* RECORDS FOR THE TASK:
########################################

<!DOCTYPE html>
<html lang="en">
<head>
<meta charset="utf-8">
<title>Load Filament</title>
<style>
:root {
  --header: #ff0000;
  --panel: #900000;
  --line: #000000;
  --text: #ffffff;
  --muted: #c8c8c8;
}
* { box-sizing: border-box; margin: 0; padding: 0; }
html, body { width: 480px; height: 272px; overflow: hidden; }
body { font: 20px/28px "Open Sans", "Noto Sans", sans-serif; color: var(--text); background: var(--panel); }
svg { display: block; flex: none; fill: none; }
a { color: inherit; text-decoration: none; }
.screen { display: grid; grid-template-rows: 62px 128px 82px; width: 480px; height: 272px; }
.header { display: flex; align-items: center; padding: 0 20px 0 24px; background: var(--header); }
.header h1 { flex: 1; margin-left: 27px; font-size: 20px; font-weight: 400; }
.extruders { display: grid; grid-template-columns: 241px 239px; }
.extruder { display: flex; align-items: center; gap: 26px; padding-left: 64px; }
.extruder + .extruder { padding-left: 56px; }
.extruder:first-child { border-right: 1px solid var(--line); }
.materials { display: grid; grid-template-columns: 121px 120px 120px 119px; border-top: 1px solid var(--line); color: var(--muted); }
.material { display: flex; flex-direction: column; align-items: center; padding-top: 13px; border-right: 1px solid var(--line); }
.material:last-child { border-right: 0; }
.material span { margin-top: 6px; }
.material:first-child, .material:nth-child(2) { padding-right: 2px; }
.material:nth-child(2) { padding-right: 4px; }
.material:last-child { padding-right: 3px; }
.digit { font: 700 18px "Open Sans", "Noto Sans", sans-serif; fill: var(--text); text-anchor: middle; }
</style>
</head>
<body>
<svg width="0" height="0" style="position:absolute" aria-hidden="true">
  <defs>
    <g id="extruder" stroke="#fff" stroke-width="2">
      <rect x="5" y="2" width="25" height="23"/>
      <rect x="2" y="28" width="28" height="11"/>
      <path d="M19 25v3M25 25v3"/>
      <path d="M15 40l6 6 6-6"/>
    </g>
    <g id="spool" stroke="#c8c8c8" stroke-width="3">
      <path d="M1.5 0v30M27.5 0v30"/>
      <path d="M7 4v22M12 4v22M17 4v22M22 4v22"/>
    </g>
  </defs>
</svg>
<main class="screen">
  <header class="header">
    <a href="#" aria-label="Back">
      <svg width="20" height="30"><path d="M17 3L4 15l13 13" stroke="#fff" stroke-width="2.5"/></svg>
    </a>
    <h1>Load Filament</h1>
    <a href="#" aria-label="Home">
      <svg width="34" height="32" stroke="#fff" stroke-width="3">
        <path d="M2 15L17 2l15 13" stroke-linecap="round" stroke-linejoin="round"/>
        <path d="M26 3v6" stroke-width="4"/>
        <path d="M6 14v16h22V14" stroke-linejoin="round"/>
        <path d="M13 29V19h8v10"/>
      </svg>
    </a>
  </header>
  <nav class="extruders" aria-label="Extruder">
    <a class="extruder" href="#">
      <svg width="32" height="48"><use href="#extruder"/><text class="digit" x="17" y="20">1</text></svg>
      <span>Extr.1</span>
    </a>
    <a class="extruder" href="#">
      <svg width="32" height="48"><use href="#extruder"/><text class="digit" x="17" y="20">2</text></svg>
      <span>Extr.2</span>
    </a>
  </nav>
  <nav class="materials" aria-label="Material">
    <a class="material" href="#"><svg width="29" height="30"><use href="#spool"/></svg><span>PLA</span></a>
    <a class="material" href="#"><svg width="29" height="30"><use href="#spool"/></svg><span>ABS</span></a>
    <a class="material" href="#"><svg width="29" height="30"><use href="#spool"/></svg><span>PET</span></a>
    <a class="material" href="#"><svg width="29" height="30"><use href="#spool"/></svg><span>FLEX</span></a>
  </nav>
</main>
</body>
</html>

########################################

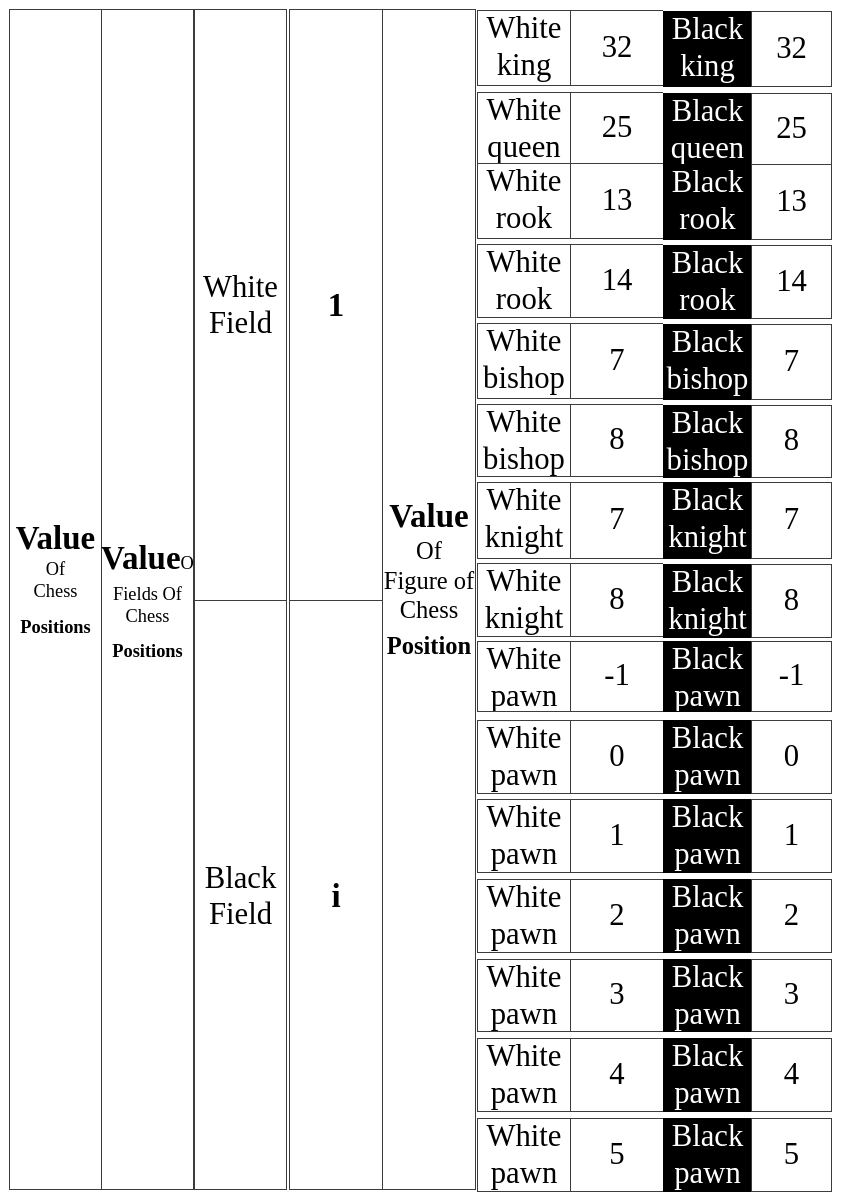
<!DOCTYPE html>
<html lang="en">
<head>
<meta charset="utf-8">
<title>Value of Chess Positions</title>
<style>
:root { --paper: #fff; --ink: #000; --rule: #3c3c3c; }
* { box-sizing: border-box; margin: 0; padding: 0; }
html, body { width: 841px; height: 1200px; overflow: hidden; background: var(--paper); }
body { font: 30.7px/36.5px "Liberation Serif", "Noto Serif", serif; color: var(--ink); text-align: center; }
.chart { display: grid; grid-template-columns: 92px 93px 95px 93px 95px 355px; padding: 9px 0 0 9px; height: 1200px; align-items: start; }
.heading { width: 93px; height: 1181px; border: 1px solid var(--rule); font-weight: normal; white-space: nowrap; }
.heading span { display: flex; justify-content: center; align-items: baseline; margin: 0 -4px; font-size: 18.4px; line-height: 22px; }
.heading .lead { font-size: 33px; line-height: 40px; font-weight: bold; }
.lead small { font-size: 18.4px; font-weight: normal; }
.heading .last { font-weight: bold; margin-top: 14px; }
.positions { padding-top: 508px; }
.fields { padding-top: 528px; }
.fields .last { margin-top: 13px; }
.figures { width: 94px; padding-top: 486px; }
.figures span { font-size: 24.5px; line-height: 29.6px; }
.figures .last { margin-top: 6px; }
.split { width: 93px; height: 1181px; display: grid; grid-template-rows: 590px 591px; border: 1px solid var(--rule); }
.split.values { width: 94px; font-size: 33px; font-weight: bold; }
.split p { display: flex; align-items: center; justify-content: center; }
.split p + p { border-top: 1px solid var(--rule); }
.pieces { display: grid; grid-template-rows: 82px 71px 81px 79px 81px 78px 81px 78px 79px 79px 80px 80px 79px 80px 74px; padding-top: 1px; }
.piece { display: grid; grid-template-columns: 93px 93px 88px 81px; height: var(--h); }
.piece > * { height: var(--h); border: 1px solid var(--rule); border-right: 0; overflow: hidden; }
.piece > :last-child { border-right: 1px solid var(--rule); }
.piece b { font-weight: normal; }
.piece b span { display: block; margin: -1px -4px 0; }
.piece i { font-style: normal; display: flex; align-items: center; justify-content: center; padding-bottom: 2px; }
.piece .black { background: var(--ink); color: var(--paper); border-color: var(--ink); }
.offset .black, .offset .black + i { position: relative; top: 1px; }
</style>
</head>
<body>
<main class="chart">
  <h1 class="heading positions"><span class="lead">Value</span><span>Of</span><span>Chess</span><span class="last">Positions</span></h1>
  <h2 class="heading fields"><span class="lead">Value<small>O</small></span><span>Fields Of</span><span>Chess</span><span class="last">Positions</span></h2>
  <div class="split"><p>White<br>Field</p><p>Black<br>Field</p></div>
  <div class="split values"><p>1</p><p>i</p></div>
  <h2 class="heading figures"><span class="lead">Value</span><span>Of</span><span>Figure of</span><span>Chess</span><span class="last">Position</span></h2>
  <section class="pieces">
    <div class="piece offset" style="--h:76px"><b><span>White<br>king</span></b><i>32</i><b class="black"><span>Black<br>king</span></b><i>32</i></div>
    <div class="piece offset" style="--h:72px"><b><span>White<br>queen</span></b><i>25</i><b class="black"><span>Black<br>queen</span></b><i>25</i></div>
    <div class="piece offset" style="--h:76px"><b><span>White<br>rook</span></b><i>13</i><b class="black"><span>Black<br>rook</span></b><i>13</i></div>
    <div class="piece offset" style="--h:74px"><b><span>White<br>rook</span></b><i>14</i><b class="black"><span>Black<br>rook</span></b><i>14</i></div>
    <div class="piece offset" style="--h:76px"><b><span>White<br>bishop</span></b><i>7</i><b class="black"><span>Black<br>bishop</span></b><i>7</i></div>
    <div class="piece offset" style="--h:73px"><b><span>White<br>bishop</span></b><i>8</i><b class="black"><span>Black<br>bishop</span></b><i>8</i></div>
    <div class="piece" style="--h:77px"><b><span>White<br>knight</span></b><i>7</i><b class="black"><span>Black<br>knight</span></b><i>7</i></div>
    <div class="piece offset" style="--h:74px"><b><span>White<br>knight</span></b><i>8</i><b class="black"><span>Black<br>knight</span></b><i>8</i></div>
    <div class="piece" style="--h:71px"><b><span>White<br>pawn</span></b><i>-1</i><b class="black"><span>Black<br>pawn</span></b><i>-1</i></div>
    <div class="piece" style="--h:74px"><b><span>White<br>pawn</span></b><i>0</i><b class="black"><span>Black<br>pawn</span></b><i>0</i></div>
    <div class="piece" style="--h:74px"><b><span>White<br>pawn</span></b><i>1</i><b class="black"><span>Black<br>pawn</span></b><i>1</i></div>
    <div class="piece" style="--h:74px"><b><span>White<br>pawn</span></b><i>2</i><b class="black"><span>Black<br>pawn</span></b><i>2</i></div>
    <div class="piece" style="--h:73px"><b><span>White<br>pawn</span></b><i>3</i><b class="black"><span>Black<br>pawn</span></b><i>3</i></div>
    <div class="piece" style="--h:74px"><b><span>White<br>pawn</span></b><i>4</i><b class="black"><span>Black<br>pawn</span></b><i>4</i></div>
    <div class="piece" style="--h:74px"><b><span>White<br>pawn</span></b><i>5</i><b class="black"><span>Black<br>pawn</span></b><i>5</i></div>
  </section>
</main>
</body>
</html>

########################################

* WHAT YOU WILL DO: Line count for "items": give the number of lines in the data above that include it, and nothing else.

* RESPONSE: 7